REQUIRED ACTION.
Give back exactly the lines of the entries below from the line with "485Q758 511 733" to the line with "419Q360 408 369", inclusive, and only those.

SUPPLIED INFORMATION.
Segment Open
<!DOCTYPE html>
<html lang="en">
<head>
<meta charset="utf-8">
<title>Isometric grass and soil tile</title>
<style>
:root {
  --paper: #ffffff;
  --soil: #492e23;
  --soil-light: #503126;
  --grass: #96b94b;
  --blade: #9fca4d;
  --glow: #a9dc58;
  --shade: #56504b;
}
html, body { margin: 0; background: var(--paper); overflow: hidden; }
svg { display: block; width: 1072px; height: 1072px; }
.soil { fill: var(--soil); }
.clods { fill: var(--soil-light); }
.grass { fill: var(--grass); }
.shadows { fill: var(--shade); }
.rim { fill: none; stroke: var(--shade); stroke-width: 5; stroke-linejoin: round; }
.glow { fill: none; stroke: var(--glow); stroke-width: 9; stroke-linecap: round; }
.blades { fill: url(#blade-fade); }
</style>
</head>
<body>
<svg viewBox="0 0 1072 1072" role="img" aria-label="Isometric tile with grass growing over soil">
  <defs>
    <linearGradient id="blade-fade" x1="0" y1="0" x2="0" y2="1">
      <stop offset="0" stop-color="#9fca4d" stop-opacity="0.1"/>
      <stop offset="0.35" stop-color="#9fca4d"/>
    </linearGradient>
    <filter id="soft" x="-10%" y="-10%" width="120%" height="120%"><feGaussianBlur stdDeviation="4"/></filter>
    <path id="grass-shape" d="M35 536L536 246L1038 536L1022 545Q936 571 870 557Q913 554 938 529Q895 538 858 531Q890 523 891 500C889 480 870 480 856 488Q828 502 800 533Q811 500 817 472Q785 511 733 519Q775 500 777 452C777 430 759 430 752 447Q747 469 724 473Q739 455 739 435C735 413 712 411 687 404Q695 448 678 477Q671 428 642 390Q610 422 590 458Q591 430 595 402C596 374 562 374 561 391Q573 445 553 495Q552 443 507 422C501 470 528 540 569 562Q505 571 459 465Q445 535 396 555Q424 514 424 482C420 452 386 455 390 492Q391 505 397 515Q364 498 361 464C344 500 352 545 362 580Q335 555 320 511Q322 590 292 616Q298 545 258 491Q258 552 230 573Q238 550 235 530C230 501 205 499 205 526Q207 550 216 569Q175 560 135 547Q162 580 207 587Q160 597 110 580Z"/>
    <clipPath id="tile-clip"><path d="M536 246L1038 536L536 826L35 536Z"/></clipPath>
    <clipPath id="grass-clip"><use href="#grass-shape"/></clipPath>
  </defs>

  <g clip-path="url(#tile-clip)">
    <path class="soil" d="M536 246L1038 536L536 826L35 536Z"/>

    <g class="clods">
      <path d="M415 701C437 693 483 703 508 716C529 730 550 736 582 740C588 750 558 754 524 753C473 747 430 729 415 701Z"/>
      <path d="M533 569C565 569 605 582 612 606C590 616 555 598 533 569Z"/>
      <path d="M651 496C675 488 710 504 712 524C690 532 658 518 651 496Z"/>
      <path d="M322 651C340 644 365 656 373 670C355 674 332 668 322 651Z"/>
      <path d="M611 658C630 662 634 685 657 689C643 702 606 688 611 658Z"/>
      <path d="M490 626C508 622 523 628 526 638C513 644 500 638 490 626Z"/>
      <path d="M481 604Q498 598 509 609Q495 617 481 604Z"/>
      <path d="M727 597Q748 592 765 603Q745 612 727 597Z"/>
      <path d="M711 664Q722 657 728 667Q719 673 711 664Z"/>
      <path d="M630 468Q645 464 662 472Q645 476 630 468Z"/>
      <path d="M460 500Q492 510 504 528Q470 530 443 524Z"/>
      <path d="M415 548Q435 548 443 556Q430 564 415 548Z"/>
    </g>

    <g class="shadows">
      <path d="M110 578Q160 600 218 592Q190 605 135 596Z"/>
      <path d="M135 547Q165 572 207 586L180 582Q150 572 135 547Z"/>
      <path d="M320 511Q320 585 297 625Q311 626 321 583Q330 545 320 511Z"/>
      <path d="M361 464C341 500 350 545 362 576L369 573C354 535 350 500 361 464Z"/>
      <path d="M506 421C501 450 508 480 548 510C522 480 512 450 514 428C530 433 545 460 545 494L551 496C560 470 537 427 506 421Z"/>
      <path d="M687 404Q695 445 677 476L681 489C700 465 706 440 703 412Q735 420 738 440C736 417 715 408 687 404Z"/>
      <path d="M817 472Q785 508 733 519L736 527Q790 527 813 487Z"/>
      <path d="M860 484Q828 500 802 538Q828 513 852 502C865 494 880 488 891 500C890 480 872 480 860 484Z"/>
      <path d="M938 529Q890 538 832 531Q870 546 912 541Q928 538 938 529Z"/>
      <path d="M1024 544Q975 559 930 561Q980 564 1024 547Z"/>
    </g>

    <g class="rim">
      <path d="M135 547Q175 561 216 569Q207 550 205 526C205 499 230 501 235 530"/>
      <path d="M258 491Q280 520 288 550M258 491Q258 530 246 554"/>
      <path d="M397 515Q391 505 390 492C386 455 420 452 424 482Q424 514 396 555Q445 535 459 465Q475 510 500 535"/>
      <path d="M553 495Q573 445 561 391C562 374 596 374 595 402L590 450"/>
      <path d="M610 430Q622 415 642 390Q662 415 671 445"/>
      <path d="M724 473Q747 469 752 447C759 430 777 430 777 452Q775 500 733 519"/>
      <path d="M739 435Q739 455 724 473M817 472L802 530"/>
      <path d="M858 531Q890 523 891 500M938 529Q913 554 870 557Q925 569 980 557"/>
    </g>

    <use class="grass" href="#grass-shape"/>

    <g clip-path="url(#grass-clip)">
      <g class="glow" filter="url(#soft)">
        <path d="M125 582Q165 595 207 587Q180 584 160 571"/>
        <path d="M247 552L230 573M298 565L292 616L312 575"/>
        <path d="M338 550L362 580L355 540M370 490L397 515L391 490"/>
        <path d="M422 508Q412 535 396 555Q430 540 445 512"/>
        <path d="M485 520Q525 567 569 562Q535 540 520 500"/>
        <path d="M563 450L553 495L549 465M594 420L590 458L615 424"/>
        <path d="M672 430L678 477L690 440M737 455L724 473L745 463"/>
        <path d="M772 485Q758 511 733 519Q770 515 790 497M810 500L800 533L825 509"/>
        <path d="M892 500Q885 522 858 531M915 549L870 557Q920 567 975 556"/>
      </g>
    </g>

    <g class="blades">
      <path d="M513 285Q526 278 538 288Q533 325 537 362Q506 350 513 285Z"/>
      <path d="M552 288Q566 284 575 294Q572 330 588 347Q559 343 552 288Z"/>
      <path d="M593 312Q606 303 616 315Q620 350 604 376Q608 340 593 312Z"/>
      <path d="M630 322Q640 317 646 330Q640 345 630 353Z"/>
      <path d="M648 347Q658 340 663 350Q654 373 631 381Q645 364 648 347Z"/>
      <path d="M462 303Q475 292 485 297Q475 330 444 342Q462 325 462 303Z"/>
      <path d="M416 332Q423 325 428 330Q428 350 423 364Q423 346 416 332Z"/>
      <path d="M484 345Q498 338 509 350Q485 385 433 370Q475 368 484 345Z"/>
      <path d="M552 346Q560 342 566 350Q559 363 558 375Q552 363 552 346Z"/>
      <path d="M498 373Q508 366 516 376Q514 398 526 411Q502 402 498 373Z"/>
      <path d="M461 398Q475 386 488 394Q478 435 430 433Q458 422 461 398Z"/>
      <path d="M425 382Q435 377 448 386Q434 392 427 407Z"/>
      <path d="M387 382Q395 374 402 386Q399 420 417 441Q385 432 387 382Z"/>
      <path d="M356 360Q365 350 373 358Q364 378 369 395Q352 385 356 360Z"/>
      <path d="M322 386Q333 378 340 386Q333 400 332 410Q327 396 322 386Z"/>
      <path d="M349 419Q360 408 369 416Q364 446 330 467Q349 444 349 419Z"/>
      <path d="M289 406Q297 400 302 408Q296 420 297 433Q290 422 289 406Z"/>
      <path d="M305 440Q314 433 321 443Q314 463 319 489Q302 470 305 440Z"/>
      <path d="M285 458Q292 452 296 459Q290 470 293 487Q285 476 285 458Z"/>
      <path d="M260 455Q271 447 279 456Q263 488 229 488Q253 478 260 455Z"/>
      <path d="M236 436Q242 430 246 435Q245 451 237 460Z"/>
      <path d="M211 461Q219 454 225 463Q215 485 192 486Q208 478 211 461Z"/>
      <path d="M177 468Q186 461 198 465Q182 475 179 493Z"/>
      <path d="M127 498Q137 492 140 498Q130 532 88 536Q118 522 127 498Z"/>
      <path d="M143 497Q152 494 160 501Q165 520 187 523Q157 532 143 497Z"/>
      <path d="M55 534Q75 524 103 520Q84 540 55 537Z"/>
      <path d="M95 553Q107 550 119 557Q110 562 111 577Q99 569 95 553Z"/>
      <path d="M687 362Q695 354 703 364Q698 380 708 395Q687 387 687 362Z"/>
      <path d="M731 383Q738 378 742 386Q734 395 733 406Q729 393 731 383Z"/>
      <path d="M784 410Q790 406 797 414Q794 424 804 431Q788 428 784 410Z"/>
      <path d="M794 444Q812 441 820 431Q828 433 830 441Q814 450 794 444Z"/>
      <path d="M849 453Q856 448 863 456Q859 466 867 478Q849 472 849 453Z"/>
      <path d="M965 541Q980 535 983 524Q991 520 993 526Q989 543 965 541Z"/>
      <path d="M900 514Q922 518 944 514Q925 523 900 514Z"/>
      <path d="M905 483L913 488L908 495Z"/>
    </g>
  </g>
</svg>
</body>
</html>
Segment Closed
RESULT FOR THIS EXERCISE.
        <path d="M772 485Q758 511 733 519Q770 515 790 497M810 500L800 533L825 509"/>
        <path d="M892 500Q885 522 858 531M915 549L870 557Q920 567 975 556"/>
      </g>
    </g>

    <g class="blades">
      <path d="M513 285Q526 278 538 288Q533 325 537 362Q506 350 513 285Z"/>
      <path d="M552 288Q566 284 575 294Q572 330 588 347Q559 343 552 288Z"/>
      <path d="M593 312Q606 303 616 315Q620 350 604 376Q608 340 593 312Z"/>
      <path d="M630 322Q640 317 646 330Q640 345 630 353Z"/>
      <path d="M648 347Q658 340 663 350Q654 373 631 381Q645 364 648 347Z"/>
      <path d="M462 303Q475 292 485 297Q475 330 444 342Q462 325 462 303Z"/>
      <path d="M416 332Q423 325 428 330Q428 350 423 364Q423 346 416 332Z"/>
      <path d="M484 345Q498 338 509 350Q485 385 433 370Q475 368 484 345Z"/>
      <path d="M552 346Q560 342 566 350Q559 363 558 375Q552 363 552 346Z"/>
      <path d="M498 373Q508 366 516 376Q514 398 526 411Q502 402 498 373Z"/>
      <path d="M461 398Q475 386 488 394Q478 435 430 433Q458 422 461 398Z"/>
      <path d="M425 382Q435 377 448 386Q434 392 427 407Z"/>
      <path d="M387 382Q395 374 402 386Q399 420 417 441Q385 432 387 382Z"/>
      <path d="M356 360Q365 350 373 358Q364 378 369 395Q352 385 356 360Z"/>
      <path d="M322 386Q333 378 340 386Q333 400 332 410Q327 396 322 386Z"/>
      <path d="M349 419Q360 408 369 416Q364 446 330 467Q349 444 349 419Z"/>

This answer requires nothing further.